MATERIAL SUPPLIED -
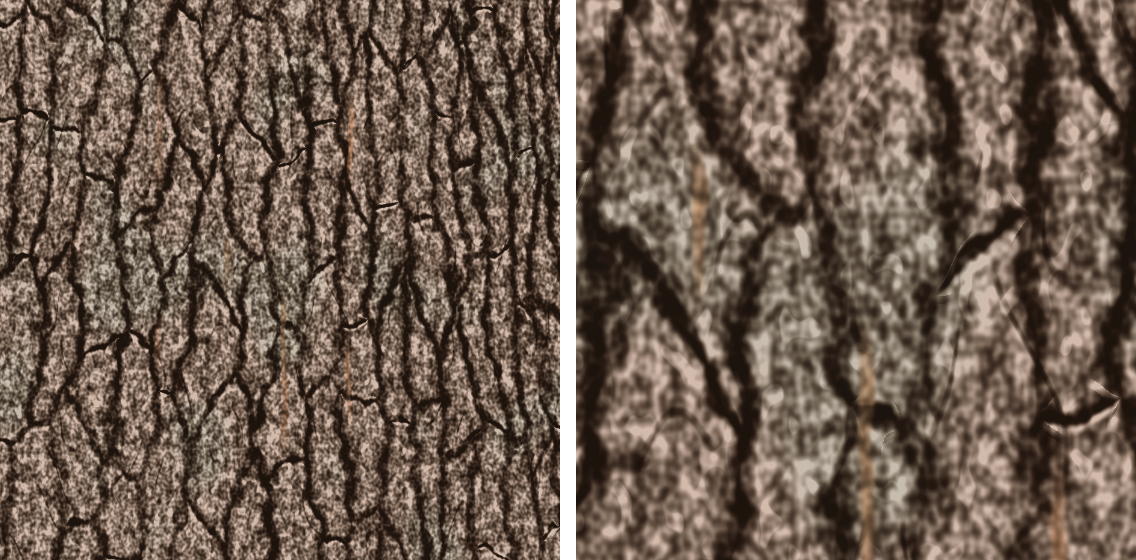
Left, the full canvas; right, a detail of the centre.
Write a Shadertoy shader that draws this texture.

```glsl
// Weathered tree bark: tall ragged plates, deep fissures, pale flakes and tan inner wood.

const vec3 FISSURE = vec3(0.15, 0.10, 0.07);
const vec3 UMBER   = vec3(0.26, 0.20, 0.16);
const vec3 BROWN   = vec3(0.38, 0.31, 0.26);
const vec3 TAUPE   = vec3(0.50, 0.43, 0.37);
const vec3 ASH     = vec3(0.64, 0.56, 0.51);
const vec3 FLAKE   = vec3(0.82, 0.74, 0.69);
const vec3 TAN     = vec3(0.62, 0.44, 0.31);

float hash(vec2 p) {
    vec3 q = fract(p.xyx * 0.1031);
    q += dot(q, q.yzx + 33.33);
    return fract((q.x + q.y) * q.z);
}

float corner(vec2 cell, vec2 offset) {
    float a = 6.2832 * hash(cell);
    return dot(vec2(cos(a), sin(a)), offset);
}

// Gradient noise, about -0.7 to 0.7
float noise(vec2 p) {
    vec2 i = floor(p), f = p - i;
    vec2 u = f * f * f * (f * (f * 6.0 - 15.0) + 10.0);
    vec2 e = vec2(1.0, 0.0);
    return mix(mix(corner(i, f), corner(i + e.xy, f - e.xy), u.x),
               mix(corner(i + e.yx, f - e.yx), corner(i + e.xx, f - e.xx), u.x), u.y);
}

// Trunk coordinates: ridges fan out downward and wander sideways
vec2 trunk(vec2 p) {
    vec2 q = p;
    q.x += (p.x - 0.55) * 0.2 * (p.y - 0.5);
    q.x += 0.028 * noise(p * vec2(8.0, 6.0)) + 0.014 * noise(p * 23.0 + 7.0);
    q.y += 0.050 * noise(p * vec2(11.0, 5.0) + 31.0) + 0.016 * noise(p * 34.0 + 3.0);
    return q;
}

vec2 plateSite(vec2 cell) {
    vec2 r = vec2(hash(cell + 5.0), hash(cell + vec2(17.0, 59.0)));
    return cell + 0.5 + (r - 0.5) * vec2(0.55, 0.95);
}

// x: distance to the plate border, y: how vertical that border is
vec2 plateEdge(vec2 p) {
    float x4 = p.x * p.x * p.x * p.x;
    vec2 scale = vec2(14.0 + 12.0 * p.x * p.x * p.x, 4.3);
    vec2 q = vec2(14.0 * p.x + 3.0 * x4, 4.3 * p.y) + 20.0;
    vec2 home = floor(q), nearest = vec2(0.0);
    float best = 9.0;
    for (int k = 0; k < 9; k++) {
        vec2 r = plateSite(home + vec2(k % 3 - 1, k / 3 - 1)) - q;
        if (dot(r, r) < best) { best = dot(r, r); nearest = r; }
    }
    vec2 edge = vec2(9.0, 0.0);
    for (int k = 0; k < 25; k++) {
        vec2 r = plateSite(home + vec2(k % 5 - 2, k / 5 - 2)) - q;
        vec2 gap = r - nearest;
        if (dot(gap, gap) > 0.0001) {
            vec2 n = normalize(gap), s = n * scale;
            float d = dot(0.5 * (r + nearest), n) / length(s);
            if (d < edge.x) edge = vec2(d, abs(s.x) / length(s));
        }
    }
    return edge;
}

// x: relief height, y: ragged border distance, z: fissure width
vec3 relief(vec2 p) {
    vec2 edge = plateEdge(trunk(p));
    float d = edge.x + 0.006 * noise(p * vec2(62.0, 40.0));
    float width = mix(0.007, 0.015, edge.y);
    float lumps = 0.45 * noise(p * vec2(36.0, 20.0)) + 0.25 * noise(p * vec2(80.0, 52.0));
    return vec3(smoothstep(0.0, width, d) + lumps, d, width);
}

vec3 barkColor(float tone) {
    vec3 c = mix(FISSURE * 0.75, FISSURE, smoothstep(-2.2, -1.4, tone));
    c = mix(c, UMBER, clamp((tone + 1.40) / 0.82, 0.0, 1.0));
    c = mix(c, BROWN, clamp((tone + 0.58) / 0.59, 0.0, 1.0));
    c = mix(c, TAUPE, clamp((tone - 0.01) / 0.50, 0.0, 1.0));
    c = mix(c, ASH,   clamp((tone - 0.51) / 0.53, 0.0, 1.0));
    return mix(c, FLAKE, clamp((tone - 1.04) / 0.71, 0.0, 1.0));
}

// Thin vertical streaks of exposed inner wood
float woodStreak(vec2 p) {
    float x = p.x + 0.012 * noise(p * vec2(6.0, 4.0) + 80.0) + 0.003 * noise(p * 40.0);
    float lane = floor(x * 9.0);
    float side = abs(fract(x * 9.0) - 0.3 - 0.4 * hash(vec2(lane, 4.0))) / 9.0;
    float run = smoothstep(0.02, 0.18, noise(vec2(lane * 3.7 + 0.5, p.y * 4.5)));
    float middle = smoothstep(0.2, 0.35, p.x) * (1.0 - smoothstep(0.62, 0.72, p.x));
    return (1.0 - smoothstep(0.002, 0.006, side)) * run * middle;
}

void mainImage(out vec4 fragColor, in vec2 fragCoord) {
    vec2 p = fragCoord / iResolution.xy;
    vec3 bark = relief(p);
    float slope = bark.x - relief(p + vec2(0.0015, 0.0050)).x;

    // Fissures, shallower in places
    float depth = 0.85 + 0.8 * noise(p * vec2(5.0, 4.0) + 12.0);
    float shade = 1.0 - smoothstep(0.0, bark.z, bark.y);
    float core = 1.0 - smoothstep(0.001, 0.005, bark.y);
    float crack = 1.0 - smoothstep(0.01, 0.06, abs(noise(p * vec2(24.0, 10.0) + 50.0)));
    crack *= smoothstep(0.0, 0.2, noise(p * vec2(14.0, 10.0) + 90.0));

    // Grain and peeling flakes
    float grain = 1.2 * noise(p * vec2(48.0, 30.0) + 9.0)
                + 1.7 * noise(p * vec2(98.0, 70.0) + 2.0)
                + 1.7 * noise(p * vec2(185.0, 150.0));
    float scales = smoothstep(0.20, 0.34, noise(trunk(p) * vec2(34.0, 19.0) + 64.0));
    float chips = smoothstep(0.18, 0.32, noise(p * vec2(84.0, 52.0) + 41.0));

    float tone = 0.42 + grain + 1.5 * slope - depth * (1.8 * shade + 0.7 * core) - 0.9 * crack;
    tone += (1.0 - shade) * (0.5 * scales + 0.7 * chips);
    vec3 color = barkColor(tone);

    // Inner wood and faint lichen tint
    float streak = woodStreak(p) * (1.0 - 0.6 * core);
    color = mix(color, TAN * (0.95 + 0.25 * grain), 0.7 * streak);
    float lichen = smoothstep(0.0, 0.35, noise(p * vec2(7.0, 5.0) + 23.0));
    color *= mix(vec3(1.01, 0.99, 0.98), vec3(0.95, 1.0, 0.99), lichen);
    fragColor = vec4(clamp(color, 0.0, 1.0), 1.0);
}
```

==

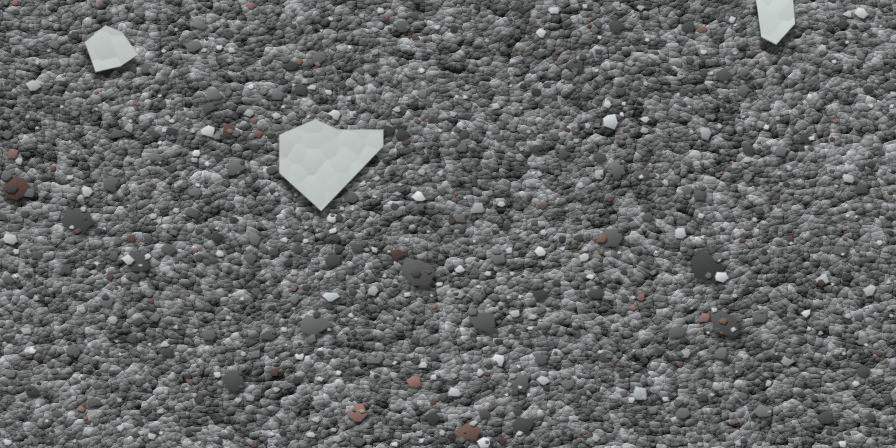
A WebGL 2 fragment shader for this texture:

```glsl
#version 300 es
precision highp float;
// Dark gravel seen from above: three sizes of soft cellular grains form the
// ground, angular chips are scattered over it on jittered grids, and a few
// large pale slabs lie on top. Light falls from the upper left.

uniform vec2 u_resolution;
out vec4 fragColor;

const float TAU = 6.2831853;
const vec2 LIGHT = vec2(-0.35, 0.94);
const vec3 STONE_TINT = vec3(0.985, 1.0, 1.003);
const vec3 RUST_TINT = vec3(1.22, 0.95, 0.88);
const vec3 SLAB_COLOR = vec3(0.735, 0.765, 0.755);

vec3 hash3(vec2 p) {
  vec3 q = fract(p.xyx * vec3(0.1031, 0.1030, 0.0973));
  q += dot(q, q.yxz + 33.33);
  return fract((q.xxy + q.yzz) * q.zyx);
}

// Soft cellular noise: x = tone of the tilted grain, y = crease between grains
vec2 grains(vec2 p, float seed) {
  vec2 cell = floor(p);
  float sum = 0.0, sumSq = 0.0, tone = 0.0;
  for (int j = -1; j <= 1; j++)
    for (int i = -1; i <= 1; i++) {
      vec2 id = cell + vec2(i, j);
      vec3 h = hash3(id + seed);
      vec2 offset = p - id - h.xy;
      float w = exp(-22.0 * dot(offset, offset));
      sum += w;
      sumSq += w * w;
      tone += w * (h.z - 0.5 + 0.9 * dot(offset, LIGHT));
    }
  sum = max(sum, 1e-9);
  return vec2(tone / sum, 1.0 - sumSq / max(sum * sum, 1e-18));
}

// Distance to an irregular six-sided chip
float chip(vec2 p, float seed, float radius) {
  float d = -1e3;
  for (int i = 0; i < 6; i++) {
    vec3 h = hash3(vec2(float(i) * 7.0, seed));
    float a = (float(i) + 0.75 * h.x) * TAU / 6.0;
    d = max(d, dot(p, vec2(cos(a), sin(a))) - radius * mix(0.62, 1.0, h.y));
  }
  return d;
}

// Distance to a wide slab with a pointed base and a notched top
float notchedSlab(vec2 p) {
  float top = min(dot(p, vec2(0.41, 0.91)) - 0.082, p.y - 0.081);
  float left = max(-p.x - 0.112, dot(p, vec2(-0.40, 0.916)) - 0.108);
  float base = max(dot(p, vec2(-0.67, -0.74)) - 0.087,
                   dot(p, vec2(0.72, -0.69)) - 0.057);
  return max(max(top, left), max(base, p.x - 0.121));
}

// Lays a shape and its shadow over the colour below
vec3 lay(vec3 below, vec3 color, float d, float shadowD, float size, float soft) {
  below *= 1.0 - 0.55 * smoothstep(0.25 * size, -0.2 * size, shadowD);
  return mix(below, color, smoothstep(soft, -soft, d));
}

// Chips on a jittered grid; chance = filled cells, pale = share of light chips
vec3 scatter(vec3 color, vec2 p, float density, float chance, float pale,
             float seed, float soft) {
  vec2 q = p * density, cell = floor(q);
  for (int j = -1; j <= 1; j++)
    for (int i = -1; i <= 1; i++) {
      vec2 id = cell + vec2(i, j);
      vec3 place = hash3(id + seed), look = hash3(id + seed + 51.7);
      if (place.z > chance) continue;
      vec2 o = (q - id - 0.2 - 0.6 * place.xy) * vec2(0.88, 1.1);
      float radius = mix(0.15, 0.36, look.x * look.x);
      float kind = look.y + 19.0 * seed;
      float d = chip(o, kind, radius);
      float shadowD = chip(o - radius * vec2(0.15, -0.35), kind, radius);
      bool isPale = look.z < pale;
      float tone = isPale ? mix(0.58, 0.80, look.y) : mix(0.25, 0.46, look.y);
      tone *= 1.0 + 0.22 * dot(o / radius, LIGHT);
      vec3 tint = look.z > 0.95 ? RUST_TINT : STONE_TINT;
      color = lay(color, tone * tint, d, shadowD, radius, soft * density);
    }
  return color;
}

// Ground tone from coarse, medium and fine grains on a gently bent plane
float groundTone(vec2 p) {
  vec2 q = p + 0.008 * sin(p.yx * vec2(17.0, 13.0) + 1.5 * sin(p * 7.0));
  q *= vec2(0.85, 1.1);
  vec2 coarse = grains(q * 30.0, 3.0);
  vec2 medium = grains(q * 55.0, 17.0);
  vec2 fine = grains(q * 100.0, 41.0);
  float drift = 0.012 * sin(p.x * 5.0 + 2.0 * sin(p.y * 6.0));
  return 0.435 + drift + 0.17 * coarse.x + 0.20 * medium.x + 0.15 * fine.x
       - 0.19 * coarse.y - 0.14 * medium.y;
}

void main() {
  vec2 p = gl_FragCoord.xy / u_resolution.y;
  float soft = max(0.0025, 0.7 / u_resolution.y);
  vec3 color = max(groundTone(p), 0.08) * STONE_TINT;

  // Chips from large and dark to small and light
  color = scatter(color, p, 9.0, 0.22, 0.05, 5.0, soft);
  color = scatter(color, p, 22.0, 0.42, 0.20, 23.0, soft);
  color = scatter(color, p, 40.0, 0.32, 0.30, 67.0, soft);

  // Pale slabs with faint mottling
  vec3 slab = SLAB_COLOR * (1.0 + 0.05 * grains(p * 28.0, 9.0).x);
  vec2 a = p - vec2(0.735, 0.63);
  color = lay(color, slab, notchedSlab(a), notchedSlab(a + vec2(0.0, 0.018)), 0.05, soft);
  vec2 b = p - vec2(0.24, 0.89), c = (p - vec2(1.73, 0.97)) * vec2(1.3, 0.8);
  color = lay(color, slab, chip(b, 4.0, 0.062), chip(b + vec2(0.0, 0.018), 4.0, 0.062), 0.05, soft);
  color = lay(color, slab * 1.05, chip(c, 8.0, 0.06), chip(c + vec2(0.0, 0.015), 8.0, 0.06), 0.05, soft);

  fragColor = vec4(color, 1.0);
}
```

---

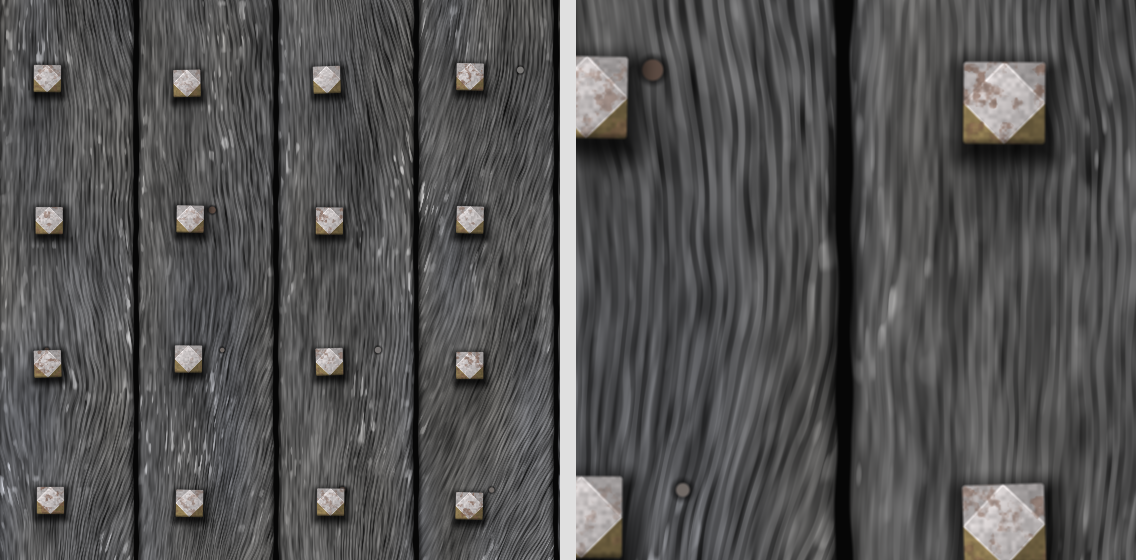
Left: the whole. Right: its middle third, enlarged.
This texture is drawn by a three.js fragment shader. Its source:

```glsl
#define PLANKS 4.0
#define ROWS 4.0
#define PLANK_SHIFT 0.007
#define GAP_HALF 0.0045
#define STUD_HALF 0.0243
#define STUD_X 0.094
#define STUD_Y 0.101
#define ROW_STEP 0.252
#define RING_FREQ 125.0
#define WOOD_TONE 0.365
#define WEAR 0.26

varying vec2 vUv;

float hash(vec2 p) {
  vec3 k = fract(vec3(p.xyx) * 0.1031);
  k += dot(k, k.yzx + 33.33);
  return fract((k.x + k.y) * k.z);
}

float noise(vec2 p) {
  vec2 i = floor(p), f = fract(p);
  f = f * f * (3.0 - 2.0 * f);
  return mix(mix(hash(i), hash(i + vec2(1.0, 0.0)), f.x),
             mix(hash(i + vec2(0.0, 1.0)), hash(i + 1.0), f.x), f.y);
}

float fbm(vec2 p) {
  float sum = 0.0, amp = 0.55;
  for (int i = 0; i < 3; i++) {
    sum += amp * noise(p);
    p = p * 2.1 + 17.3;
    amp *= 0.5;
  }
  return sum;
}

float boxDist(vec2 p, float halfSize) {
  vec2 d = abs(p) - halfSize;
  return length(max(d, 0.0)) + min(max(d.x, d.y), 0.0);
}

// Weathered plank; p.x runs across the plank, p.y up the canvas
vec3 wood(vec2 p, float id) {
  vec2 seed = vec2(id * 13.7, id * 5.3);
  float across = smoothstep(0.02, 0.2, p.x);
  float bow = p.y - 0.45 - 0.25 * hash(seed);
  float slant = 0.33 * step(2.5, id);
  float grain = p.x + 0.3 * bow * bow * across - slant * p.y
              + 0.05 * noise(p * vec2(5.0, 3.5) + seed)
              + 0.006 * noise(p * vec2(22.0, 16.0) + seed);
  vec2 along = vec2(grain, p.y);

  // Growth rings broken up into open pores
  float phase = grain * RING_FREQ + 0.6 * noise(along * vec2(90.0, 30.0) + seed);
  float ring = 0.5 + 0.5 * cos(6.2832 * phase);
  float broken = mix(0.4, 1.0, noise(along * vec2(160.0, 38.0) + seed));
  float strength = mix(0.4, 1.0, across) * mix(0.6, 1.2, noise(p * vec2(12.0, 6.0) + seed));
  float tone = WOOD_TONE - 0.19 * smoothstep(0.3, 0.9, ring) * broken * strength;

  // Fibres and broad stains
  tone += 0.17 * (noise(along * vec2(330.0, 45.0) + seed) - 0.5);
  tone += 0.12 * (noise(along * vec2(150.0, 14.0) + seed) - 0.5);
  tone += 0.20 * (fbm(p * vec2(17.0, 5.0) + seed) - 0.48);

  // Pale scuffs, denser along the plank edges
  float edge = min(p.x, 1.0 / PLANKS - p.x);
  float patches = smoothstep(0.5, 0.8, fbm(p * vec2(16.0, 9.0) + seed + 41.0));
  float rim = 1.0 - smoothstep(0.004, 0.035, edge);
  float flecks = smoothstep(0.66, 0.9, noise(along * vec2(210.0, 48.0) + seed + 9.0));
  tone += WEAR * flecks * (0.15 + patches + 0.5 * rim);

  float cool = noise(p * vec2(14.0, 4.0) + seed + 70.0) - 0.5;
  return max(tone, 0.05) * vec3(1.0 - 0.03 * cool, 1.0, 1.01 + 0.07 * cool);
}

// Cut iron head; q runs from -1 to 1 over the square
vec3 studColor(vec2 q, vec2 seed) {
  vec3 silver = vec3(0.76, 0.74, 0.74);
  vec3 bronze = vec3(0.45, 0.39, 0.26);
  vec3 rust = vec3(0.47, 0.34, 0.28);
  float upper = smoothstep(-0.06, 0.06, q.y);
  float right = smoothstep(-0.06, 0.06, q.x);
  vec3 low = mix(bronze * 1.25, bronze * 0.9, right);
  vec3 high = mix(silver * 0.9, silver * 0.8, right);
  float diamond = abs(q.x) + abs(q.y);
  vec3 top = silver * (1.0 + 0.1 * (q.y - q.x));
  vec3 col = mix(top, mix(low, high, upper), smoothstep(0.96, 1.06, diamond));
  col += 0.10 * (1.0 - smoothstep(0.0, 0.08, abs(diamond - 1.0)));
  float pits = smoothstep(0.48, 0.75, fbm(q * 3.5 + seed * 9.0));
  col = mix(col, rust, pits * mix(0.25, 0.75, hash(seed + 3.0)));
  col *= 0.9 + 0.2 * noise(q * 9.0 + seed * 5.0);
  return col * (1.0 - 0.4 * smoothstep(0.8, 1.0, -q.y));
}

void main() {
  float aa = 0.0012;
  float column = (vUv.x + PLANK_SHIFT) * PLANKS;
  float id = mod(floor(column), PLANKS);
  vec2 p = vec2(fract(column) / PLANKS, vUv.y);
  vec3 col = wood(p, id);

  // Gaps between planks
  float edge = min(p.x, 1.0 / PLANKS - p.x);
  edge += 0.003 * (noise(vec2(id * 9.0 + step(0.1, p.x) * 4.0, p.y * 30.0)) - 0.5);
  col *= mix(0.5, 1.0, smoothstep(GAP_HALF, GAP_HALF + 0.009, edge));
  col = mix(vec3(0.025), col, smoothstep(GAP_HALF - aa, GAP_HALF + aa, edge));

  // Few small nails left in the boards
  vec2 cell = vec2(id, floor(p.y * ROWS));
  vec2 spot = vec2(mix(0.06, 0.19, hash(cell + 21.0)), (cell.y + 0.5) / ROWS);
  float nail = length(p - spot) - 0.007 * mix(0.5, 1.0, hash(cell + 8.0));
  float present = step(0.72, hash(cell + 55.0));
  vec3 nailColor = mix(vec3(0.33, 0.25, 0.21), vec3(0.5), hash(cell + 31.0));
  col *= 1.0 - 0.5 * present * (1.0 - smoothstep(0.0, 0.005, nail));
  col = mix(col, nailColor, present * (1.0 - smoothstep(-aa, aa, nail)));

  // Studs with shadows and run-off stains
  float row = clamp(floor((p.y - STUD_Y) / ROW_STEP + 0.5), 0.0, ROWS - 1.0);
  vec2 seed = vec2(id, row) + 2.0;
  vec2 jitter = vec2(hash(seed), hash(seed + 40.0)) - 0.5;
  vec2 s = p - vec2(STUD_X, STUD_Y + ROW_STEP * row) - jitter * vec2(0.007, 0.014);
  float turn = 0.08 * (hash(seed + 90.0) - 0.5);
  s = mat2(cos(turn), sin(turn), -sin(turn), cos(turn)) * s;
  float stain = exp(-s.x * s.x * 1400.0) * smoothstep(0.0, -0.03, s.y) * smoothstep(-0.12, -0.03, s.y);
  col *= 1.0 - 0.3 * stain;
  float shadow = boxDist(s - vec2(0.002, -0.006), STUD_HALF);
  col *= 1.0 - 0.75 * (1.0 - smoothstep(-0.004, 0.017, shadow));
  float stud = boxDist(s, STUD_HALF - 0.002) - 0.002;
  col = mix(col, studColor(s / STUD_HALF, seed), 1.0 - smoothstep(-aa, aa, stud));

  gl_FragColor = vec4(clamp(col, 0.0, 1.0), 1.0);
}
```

TASK TO CARRY OUT - Only the lines holding "shadowD" are wanted, so copy each of them from the material.

OUTPUT OF THE EXERCISE -
vec3 lay(vec3 below, vec3 color, float d, float shadowD, float size, float soft) {
  below *= 1.0 - 0.55 * smoothstep(0.25 * size, -0.2 * size, shadowD);
      float shadowD = chip(o - radius * vec2(0.15, -0.35), kind, radius);
      color = lay(color, tone * tint, d, shadowD, radius, soft * density);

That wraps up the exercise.